= WORK REQUEST =
Please give the data again exactly, with no line dropped.

# # #

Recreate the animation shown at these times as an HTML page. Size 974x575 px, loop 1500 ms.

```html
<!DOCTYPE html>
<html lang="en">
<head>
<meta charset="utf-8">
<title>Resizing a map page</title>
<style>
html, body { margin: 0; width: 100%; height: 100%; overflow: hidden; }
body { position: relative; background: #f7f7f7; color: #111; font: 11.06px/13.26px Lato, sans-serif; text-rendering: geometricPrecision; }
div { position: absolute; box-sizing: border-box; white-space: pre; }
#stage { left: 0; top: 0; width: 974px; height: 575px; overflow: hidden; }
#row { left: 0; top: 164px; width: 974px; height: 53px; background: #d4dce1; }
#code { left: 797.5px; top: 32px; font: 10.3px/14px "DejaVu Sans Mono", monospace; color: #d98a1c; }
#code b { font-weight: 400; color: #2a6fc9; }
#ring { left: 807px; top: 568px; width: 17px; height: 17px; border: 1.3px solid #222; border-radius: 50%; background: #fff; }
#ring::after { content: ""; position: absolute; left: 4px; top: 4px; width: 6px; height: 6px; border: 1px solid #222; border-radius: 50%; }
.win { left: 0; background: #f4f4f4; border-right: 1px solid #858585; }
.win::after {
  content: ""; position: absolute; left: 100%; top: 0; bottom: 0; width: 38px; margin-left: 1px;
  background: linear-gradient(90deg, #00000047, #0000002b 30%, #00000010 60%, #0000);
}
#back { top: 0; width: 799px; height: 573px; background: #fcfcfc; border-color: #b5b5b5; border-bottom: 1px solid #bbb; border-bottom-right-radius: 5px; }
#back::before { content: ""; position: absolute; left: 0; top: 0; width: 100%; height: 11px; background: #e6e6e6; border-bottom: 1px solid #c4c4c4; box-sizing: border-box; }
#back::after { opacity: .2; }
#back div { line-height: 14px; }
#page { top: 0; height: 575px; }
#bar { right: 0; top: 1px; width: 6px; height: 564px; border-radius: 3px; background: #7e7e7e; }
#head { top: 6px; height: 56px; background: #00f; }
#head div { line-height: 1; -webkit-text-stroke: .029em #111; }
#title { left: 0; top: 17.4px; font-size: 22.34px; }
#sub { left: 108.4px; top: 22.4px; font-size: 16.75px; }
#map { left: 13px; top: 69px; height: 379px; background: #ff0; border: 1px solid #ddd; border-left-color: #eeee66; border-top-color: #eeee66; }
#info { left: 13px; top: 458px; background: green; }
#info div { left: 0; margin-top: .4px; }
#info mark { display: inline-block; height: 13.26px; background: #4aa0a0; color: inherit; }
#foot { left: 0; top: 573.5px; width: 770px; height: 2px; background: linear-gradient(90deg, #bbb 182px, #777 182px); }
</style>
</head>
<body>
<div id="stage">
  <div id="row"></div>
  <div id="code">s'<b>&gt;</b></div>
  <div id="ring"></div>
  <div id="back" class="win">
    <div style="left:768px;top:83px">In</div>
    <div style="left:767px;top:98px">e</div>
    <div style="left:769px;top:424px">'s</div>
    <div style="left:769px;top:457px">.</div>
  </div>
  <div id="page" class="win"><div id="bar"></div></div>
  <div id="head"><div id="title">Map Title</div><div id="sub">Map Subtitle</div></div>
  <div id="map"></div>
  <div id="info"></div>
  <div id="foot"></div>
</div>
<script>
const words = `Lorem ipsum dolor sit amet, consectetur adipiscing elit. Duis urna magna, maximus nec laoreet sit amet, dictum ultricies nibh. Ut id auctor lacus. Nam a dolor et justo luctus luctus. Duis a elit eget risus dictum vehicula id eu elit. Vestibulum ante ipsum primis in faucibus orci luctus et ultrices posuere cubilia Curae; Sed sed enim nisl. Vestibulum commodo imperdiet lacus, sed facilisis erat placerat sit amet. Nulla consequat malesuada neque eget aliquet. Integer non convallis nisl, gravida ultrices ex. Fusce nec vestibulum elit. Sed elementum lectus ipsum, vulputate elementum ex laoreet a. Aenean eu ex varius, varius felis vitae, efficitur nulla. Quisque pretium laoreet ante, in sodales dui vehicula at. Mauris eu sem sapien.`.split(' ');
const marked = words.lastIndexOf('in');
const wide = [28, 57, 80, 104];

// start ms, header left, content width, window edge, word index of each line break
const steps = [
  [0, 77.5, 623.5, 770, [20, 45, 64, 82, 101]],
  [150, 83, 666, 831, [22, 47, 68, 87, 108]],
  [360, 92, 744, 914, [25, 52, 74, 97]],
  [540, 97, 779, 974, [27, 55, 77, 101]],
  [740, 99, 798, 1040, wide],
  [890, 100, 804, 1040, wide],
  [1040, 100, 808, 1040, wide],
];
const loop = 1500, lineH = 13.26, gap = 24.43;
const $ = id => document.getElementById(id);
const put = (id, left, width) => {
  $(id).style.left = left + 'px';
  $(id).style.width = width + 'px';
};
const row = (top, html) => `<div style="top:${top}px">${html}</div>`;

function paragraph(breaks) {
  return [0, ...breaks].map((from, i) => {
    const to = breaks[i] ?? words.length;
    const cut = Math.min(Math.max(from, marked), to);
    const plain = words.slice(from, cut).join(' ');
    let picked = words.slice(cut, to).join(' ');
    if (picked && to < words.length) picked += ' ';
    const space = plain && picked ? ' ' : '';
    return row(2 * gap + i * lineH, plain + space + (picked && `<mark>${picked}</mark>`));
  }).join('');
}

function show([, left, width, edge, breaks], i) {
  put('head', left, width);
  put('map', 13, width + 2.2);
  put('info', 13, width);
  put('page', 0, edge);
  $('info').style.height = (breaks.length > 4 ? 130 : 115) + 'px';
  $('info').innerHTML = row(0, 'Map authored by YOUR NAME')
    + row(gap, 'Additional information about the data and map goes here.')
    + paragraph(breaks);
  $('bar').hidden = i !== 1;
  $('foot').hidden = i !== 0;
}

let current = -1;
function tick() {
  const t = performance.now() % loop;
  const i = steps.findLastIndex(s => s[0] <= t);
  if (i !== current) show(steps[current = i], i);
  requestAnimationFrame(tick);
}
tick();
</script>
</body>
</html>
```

# # #

= ANSWER TO THIS EXERCISE =
Recreate the animation shown at these times as an HTML page. Size 974x575 px, loop 1500 ms.

```html
<!DOCTYPE html>
<html lang="en">
<head>
<meta charset="utf-8">
<title>Resizing a map page</title>
<style>
html, body { margin: 0; width: 100%; height: 100%; overflow: hidden; }
body { position: relative; background: #f7f7f7; color: #111; font: 11.06px/13.26px Lato, sans-serif; text-rendering: geometricPrecision; }
div { position: absolute; box-sizing: border-box; white-space: pre; }
#stage { left: 0; top: 0; width: 974px; height: 575px; overflow: hidden; }
#row { left: 0; top: 164px; width: 974px; height: 53px; background: #d4dce1; }
#code { left: 797.5px; top: 32px; font: 10.3px/14px "DejaVu Sans Mono", monospace; color: #d98a1c; }
#code b { font-weight: 400; color: #2a6fc9; }
#ring { left: 807px; top: 568px; width: 17px; height: 17px; border: 1.3px solid #222; border-radius: 50%; background: #fff; }
#ring::after { content: ""; position: absolute; left: 4px; top: 4px; width: 6px; height: 6px; border: 1px solid #222; border-radius: 50%; }
.win { left: 0; background: #f4f4f4; border-right: 1px solid #858585; }
.win::after {
  content: ""; position: absolute; left: 100%; top: 0; bottom: 0; width: 38px; margin-left: 1px;
  background: linear-gradient(90deg, #00000047, #0000002b 30%, #00000010 60%, #0000);
}
#back { top: 0; width: 799px; height: 573px; background: #fcfcfc; border-color: #b5b5b5; border-bottom: 1px solid #bbb; border-bottom-right-radius: 5px; }
#back::before { content: ""; position: absolute; left: 0; top: 0; width: 100%; height: 11px; background: #e6e6e6; border-bottom: 1px solid #c4c4c4; box-sizing: border-box; }
#back::after { opacity: .2; }
#back div { line-height: 14px; }
#page { top: 0; height: 575px; }
#bar { right: 0; top: 1px; width: 6px; height: 564px; border-radius: 3px; background: #7e7e7e; }
#head { top: 6px; height: 56px; background: #00f; }
#head div { line-height: 1; -webkit-text-stroke: .029em #111; }
#title { left: 0; top: 17.4px; font-size: 22.34px; }
#sub { left: 108.4px; top: 22.4px; font-size: 16.75px; }
#map { left: 13px; top: 69px; height: 379px; background: #ff0; border: 1px solid #ddd; border-left-color: #eeee66; border-top-color: #eeee66; }
#info { left: 13px; top: 458px; background: green; }
#info div { left: 0; margin-top: .4px; }
#info mark { display: inline-block; height: 13.26px; background: #4aa0a0; color: inherit; }
#foot { left: 0; top: 573.5px; width: 770px; height: 2px; background: linear-gradient(90deg, #bbb 182px, #777 182px); }
</style>
</head>
<body>
<div id="stage">
  <div id="row"></div>
  <div id="code">s'<b>&gt;</b></div>
  <div id="ring"></div>
  <div id="back" class="win">
    <div style="left:768px;top:83px">In</div>
    <div style="left:767px;top:98px">e</div>
    <div style="left:769px;top:424px">'s</div>
    <div style="left:769px;top:457px">.</div>
  </div>
  <div id="page" class="win"><div id="bar"></div></div>
  <div id="head"><div id="title">Map Title</div><div id="sub">Map Subtitle</div></div>
  <div id="map"></div>
  <div id="info"></div>
  <div id="foot"></div>
</div>
<script>
const words = `Lorem ipsum dolor sit amet, consectetur adipiscing elit. Duis urna magna, maximus nec laoreet sit amet, dictum ultricies nibh. Ut id auctor lacus. Nam a dolor et justo luctus luctus. Duis a elit eget risus dictum vehicula id eu elit. Vestibulum ante ipsum primis in faucibus orci luctus et ultrices posuere cubilia Curae; Sed sed enim nisl. Vestibulum commodo imperdiet lacus, sed facilisis erat placerat sit amet. Nulla consequat malesuada neque eget aliquet. Integer non convallis nisl, gravida ultrices ex. Fusce nec vestibulum elit. Sed elementum lectus ipsum, vulputate elementum ex laoreet a. Aenean eu ex varius, varius felis vitae, efficitur nulla. Quisque pretium laoreet ante, in sodales dui vehicula at. Mauris eu sem sapien.`.split(' ');
const marked = words.lastIndexOf('in');
const wide = [28, 57, 80, 104];

// start ms, header left, content width, window edge, word index of each line break
const steps = [
  [0, 77.5, 623.5, 770, [20, 45, 64, 82, 101]],
  [150, 83, 666, 831, [22, 47, 68, 87, 108]],
  [360, 92, 744, 914, [25, 52, 74, 97]],
  [540, 97, 779, 974, [27, 55, 77, 101]],
  [740, 99, 798, 1040, wide],
  [890, 100, 804, 1040, wide],
  [1040, 100, 808, 1040, wide],
];
const loop = 1500, lineH = 13.26, gap = 24.43;
const $ = id => document.getElementById(id);
const put = (id, left, width) => {
  $(id).style.left = left + 'px';
  $(id).style.width = width + 'px';
};
const row = (top, html) => `<div style="top:${top}px">${html}</div>`;

function paragraph(breaks) {
  return [0, ...breaks].map((from, i) => {
    const to = breaks[i] ?? words.length;
    const cut = Math.min(Math.max(from, marked), to);
    const plain = words.slice(from, cut).join(' ');
    let picked = words.slice(cut, to).join(' ');
    if (picked && to < words.length) picked += ' ';
    const space = plain && picked ? ' ' : '';
    return row(2 * gap + i * lineH, plain + space + (picked && `<mark>${picked}</mark>`));
  }).join('');
}

function show([, left, width, edge, breaks], i) {
  put('head', left, width);
  put('map', 13, width + 2.2);
  put('info', 13, width);
  put('page', 0, edge);
  $('info').style.height = (breaks.length > 4 ? 130 : 115) + 'px';
  $('info').innerHTML = row(0, 'Map authored by YOUR NAME')
    + row(gap, 'Additional information about the data and map goes here.')
    + paragraph(breaks);
  $('bar').hidden = i !== 1;
  $('foot').hidden = i !== 0;
}

let current = -1;
function tick() {
  const t = performance.now() % loop;
  const i = steps.findLastIndex(s => s[0] <= t);
  if (i !== current) show(steps[current = i], i);
  requestAnimationFrame(tick);
}
tick();
</script>
</body>
</html>
```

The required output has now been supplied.